This narrative of U.S. soccer's history and present-day status addresses the issues of socioeconomics. Emphasizing the differences between social classes in U.S. soccer past and present, as well as those between American soccer and international football, this work analyzes the role of class in American soccer's failure to carve out a more prominent place in the sports landscape. Contemporary soccer is explored from its beginnings in informal Parks and Recreation leagues to the development of formal club programs, and university, professional, and U.S. national teams. In recent decades, Hispanic leagues formed primarily by Mexican and Central American immigrants have reinforced the theme of a class-based, exclusionary space in U.S. soccer. A personal perspective based on the authors' experience coaching soccer at the informal level broadens the book's appeal.While the number of international players constitutes about 35 percent of team rosters, these players often dominate quality playing time. ... Moreover, over-the- hill stars from abroad could still make more money playing on their home turf than they could in the MLS. ... million; the MLB, $3.3 million; and the NFL, $1.9 million. 18 In other words, the average NBA salary surpasses the highest-paid MLS player, anbsp;...

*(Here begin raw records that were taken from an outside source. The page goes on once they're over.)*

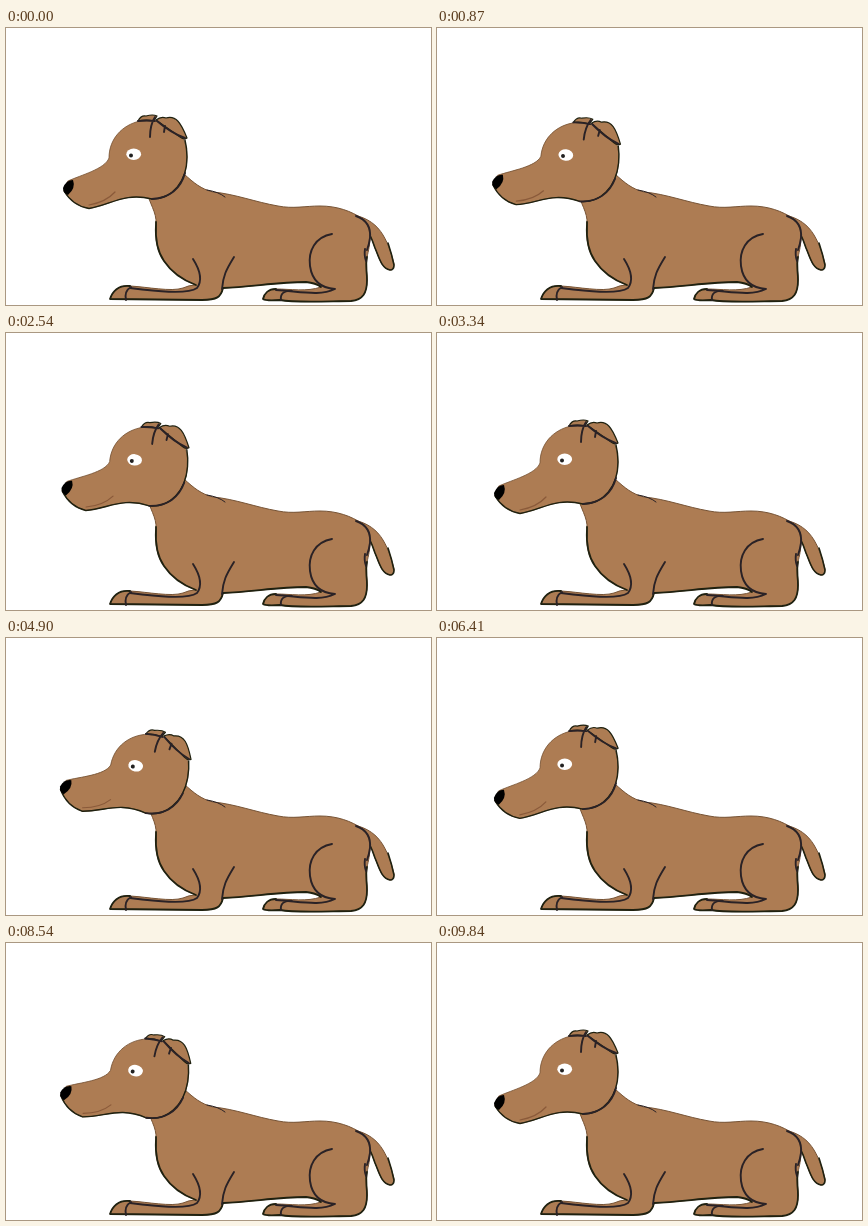
Write an HTML page with a canvas that moves like this. It is 425x277 px and loops after 9.87 s.

```html
<!DOCTYPE html>
<html lang="en">
<head>
<meta charset="utf-8">
<title>Resting dog</title>
<style>
  html, body { margin: 0; width: 100%; height: 100%; overflow: hidden; background: #fff; }
  canvas { display: block; }
</style>
</head>
<body>
<canvas id="stage" width="425" height="277"></canvas>
<script>
const ctx = document.getElementById('stage').getContext('2d');
const LOOP = 9870, NODS = 3;
const TILT = 0.18, PIVOT = [120, 138];
const COAT = '#ad7c53', INK = '#2a2226', RIM = '#765335', SHADE = '#1f2110';

const path = d => new Path2D(d);

// Upper contours are faint; the lower and right-hand ones are heavy.
const tailTop = 'M348 187 C362 190 371 197 377 207 C383 217 386 228 388 236';
const tailShade = 'M382 215 Q386 227 388 237 Q388 242 384 242 C375 240 373 229 369 220 Q366 211 363 205';
const tail = path(tailTop + ' Q388 242 384 242 C375 240 373 229 369 220 Q366 211 363 205 Z');

const chest = 'C149 212 151 223 158 233 C166 245 179 253 190 257';
const belly = 'M217 260 C245 259 272 254 300 254 Q310 255 315 259';
const body = path(`M140 160 C143 176 151 184 150 196 ${chest} Q183 257 177 260
  C165 264 142 259 124 258 C114 257 107 262 104 271 L196 272 C211 272 215 269 217 260
  C245 259 272 254 300 254 Q310 255 315 259 C301 264 284 261 270 261
  C262 261 258 266 257 271 Q260 273 274 272 C290 275 326 273 345 273
  C357 272 361 265 361 252 C361 242 359 238 361 229 C364 217 367 201 357 191
  C345 183 331 178 314 178 C299 178 287 181 272 178 C249 174 229 166 207 164
  C195 161 188 155 178 146 L160 130 Z`);
const bodyShade = path(`M150 194 L150 196 ${chest} ${belly}
  M124 258 C114 257 107 262 104 271 L196 272 C211 272 215 269 217 260
  M270 261 C262 261 258 266 257 271 Q260 273 274 272 C290 275 326 273 345 273
  C357 272 361 265 361 252 C361 242 359 238 361 229`);

const bodyLines = path(`M187 231 C194 242 197 252 191 260 C181 267 148 263 124 260
  M125 259 Q118 263 120 272
  M228 229 C220 242 217 248 216 261
  M326 206 C309 209 302 223 304 238 C306 252 314 260 329 261 C314 268 298 264 270 262
  M286 263 C278 262 274 266 275 272
  M350 188 C361 192 365 200 364 210 Q363 217 361 222
  M359 221 Q358 228 360 233`);
const backMark = path('M201 162 Q213 164 219 169');

const skull = 'M62 153 C75 147 99 141 103 130 C103 111 116 97 134 93';
const jaw = 'C118 164 105 177 83 180.5 Q67 178 58 163';
const head = path(`${skull} L160 93 C174 98 181 113 181 129 C181 153 167 171 146 171 ${jaw} Z`);
const headShade = path(`M179 112 Q181 120 181 129 C181 153 167 171 146 171 ${jaw}`);
const neckLine = path('M146 171 C164 170 175 160 179 145');
const nose = path('M57 160 Q60 152 67 152 Q70 160 62 167 Q57 165 57 160 Z');
const mouth = path('M83 177 Q100 174 109 164');
const farEar = path('M132 93 Q135 87 140 88 Q147 86 151 88 L148 93 Q140 91 132 93 Z');
const nearEar = path('M150 92 Q155 88 160 90 C170 87 175 95 181 110 Q178 112 174 109 Z');
const earLines = path('M132 93 Q141 92 149 93 M149 89 Q144 97 144 109 M151 93 Q165 105 179 110 M159 98 L158 104');

function shape(p, fill, stroke, width = 1) {
  if (fill) {
    ctx.fillStyle = fill;
    ctx.fill(p);
  }
  if (stroke) {
    ctx.strokeStyle = stroke;
    ctx.lineWidth = width;
    ctx.stroke(p);
  }
}

function oval(x, y, rx, ry, color) {
  ctx.fillStyle = color;
  ctx.beginPath();
  ctx.ellipse(x, y, rx, ry, 0, 0, 2 * Math.PI);
  ctx.fill();
}

function drawBody() {
  shape(tail, COAT, RIM);
  shape(path(tailShade), null, SHADE, 1.6);
  shape(body, COAT, RIM);
  shape(bodyShade, null, SHADE, 1.8);
  shape(bodyLines, null, INK, 1.9);
  shape(backMark, null, INK, 1);
}

function drawHead(angle) {
  ctx.save();
  ctx.translate(...PIVOT);
  ctx.rotate(angle);
  ctx.translate(-PIVOT[0], -PIVOT[1]);
  shape(head, COAT, RIM, 0.8);
  shape(headShade, null, SHADE, 1.4);
  shape(neckLine, null, INK, 1.9);
  shape(mouth, null, '#8a5a3a', 1.2);
  shape(nose, '#000');
  shape(farEar, COAT, SHADE, 1.2);
  shape(nearEar, COAT, SHADE, 1.2);
  shape(earLines, null, INK, 1.9);
  oval(127.7, 126.2, 7.4, 5.7, '#fff');
  oval(125, 127.5, 2, 2, '#222');
  ctx.restore();
}

function frame(now) {
  const phase = (now % LOOP) / LOOP * NODS * 2 * Math.PI;
  ctx.fillStyle = '#fff';
  ctx.fillRect(0, 0, 425, 277);
  drawBody();
  drawHead(TILT * (1 - Math.cos(phase)) / 2);
  requestAnimationFrame(frame);
}

ctx.lineCap = ctx.lineJoin = 'round';
frame(0);
</script>
</body>
</html>
```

|Author||:||Gregory G. Reck, Bruce Allen Dick|
|Publisher||:||McFarland - 2015-01-12|